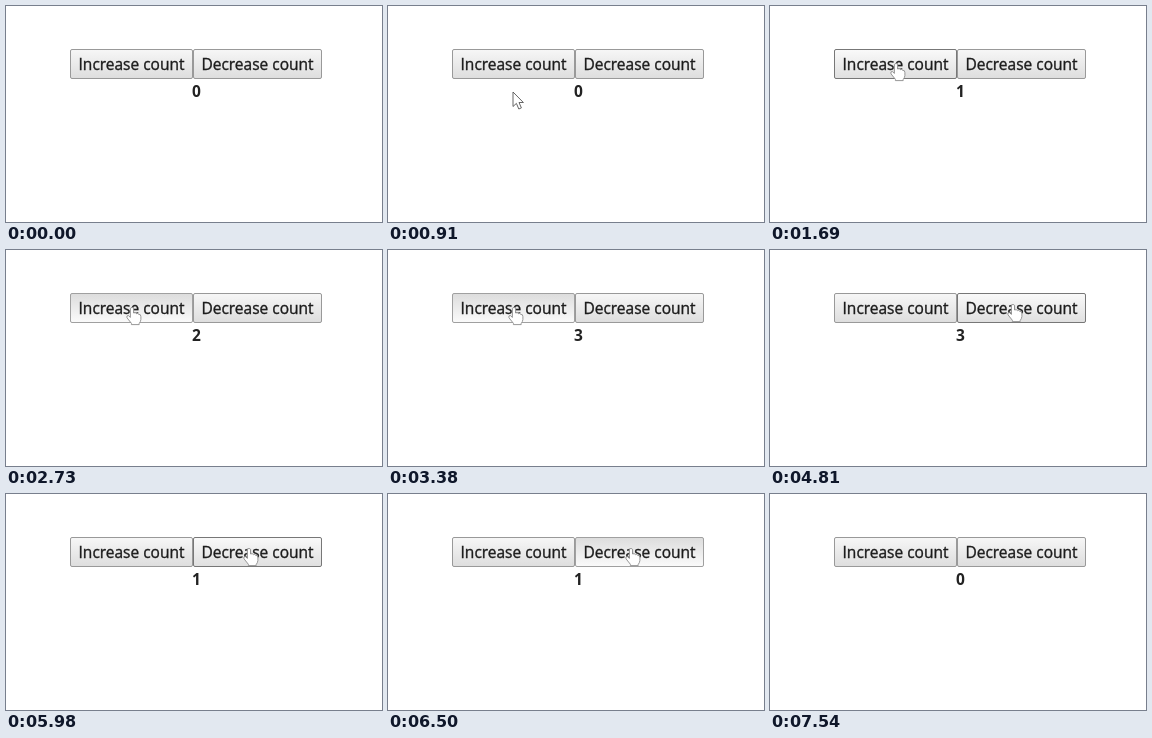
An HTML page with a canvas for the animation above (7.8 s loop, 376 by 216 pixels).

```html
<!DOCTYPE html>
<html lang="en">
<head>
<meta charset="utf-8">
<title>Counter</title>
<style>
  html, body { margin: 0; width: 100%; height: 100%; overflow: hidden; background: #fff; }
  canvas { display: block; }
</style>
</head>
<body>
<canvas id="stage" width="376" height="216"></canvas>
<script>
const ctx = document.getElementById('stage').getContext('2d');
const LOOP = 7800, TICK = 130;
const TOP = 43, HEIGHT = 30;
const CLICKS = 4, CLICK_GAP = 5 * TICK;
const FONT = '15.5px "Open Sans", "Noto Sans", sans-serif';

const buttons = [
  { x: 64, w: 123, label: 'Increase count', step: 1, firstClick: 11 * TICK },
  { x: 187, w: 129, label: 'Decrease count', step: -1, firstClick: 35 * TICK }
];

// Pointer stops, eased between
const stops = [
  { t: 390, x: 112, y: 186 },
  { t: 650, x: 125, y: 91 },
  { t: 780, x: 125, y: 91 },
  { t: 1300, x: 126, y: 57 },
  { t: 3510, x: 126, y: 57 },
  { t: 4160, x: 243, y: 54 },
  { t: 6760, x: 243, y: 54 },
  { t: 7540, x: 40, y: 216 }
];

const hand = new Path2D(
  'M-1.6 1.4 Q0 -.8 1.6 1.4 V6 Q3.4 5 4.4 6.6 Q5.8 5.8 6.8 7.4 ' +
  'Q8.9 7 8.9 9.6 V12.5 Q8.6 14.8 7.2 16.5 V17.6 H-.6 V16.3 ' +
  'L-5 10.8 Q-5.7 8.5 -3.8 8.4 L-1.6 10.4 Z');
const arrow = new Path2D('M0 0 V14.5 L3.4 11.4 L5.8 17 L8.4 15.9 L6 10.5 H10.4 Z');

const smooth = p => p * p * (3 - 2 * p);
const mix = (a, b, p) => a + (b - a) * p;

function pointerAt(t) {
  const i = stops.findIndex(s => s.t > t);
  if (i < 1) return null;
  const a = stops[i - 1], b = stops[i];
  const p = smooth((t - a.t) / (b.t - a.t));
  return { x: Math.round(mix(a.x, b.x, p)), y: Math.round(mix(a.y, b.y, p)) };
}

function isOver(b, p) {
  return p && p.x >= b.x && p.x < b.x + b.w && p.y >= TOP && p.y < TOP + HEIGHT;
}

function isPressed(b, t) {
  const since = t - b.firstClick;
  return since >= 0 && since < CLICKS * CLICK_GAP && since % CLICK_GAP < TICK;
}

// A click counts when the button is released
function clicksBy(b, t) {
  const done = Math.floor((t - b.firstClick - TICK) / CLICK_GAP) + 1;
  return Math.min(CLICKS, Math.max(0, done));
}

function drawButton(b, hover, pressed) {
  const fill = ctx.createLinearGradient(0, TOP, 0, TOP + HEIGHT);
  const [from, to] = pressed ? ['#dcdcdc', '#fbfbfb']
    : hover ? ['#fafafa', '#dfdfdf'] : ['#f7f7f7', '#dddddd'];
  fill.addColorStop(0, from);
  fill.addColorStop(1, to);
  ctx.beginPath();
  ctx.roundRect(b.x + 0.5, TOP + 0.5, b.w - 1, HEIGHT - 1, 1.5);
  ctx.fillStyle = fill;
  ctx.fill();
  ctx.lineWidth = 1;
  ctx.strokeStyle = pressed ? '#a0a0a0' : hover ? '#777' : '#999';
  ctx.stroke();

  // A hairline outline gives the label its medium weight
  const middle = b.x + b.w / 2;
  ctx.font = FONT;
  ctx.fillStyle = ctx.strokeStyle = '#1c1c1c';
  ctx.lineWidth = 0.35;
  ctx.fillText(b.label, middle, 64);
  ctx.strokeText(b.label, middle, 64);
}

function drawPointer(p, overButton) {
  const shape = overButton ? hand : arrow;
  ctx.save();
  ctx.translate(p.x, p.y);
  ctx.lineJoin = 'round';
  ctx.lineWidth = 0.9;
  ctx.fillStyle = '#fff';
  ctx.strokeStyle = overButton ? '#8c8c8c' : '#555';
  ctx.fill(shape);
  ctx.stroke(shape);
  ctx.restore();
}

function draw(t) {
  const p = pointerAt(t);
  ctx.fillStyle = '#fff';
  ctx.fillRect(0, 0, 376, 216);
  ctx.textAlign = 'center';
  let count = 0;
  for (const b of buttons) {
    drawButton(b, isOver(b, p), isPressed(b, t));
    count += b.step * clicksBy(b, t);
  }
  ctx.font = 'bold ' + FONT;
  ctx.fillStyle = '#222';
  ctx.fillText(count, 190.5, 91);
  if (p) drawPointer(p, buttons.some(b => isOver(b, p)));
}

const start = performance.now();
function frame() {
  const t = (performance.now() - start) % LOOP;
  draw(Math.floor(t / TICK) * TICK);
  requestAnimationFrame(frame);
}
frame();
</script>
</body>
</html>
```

--------------------------------------------------

§ Exercise prompt: Output every line of the records exactly, excluding all pictures.

§ Your solution:
An HTML page with a canvas for the animation above (7.8 s loop, 376 by 216 pixels).

```html
<!DOCTYPE html>
<html lang="en">
<head>
<meta charset="utf-8">
<title>Counter</title>
<style>
  html, body { margin: 0; width: 100%; height: 100%; overflow: hidden; background: #fff; }
  canvas { display: block; }
</style>
</head>
<body>
<canvas id="stage" width="376" height="216"></canvas>
<script>
const ctx = document.getElementById('stage').getContext('2d');
const LOOP = 7800, TICK = 130;
const TOP = 43, HEIGHT = 30;
const CLICKS = 4, CLICK_GAP = 5 * TICK;
const FONT = '15.5px "Open Sans", "Noto Sans", sans-serif';

const buttons = [
  { x: 64, w: 123, label: 'Increase count', step: 1, firstClick: 11 * TICK },
  { x: 187, w: 129, label: 'Decrease count', step: -1, firstClick: 35 * TICK }
];

// Pointer stops, eased between
const stops = [
  { t: 390, x: 112, y: 186 },
  { t: 650, x: 125, y: 91 },
  { t: 780, x: 125, y: 91 },
  { t: 1300, x: 126, y: 57 },
  { t: 3510, x: 126, y: 57 },
  { t: 4160, x: 243, y: 54 },
  { t: 6760, x: 243, y: 54 },
  { t: 7540, x: 40, y: 216 }
];

const hand = new Path2D(
  'M-1.6 1.4 Q0 -.8 1.6 1.4 V6 Q3.4 5 4.4 6.6 Q5.8 5.8 6.8 7.4 ' +
  'Q8.9 7 8.9 9.6 V12.5 Q8.6 14.8 7.2 16.5 V17.6 H-.6 V16.3 ' +
  'L-5 10.8 Q-5.7 8.5 -3.8 8.4 L-1.6 10.4 Z');
const arrow = new Path2D('M0 0 V14.5 L3.4 11.4 L5.8 17 L8.4 15.9 L6 10.5 H10.4 Z');

const smooth = p => p * p * (3 - 2 * p);
const mix = (a, b, p) => a + (b - a) * p;

function pointerAt(t) {
  const i = stops.findIndex(s => s.t > t);
  if (i < 1) return null;
  const a = stops[i - 1], b = stops[i];
  const p = smooth((t - a.t) / (b.t - a.t));
  return { x: Math.round(mix(a.x, b.x, p)), y: Math.round(mix(a.y, b.y, p)) };
}

function isOver(b, p) {
  return p && p.x >= b.x && p.x < b.x + b.w && p.y >= TOP && p.y < TOP + HEIGHT;
}

function isPressed(b, t) {
  const since = t - b.firstClick;
  return since >= 0 && since < CLICKS * CLICK_GAP && since % CLICK_GAP < TICK;
}

// A click counts when the button is released
function clicksBy(b, t) {
  const done = Math.floor((t - b.firstClick - TICK) / CLICK_GAP) + 1;
  return Math.min(CLICKS, Math.max(0, done));
}

function drawButton(b, hover, pressed) {
  const fill = ctx.createLinearGradient(0, TOP, 0, TOP + HEIGHT);
  const [from, to] = pressed ? ['#dcdcdc', '#fbfbfb']
    : hover ? ['#fafafa', '#dfdfdf'] : ['#f7f7f7', '#dddddd'];
  fill.addColorStop(0, from);
  fill.addColorStop(1, to);
  ctx.beginPath();
  ctx.roundRect(b.x + 0.5, TOP + 0.5, b.w - 1, HEIGHT - 1, 1.5);
  ctx.fillStyle = fill;
  ctx.fill();
  ctx.lineWidth = 1;
  ctx.strokeStyle = pressed ? '#a0a0a0' : hover ? '#777' : '#999';
  ctx.stroke();

  // A hairline outline gives the label its medium weight
  const middle = b.x + b.w / 2;
  ctx.font = FONT;
  ctx.fillStyle = ctx.strokeStyle = '#1c1c1c';
  ctx.lineWidth = 0.35;
  ctx.fillText(b.label, middle, 64);
  ctx.strokeText(b.label, middle, 64);
}

function drawPointer(p, overButton) {
  const shape = overButton ? hand : arrow;
  ctx.save();
  ctx.translate(p.x, p.y);
  ctx.lineJoin = 'round';
  ctx.lineWidth = 0.9;
  ctx.fillStyle = '#fff';
  ctx.strokeStyle = overButton ? '#8c8c8c' : '#555';
  ctx.fill(shape);
  ctx.stroke(shape);
  ctx.restore();
}

function draw(t) {
  const p = pointerAt(t);
  ctx.fillStyle = '#fff';
  ctx.fillRect(0, 0, 376, 216);
  ctx.textAlign = 'center';
  let count = 0;
  for (const b of buttons) {
    drawButton(b, isOver(b, p), isPressed(b, t));
    count += b.step * clicksBy(b, t);
  }
  ctx.font = 'bold ' + FONT;
  ctx.fillStyle = '#222';
  ctx.fillText(count, 190.5, 91);
  if (p) drawPointer(p, buttons.some(b => isOver(b, p)));
}

const start = performance.now();
function frame() {
  const t = (performance.now() - start) % LOOP;
  draw(Math.floor(t / TICK) * TICK);
  requestAnimationFrame(frame);
}
frame();
</script>
</body>
</html>
```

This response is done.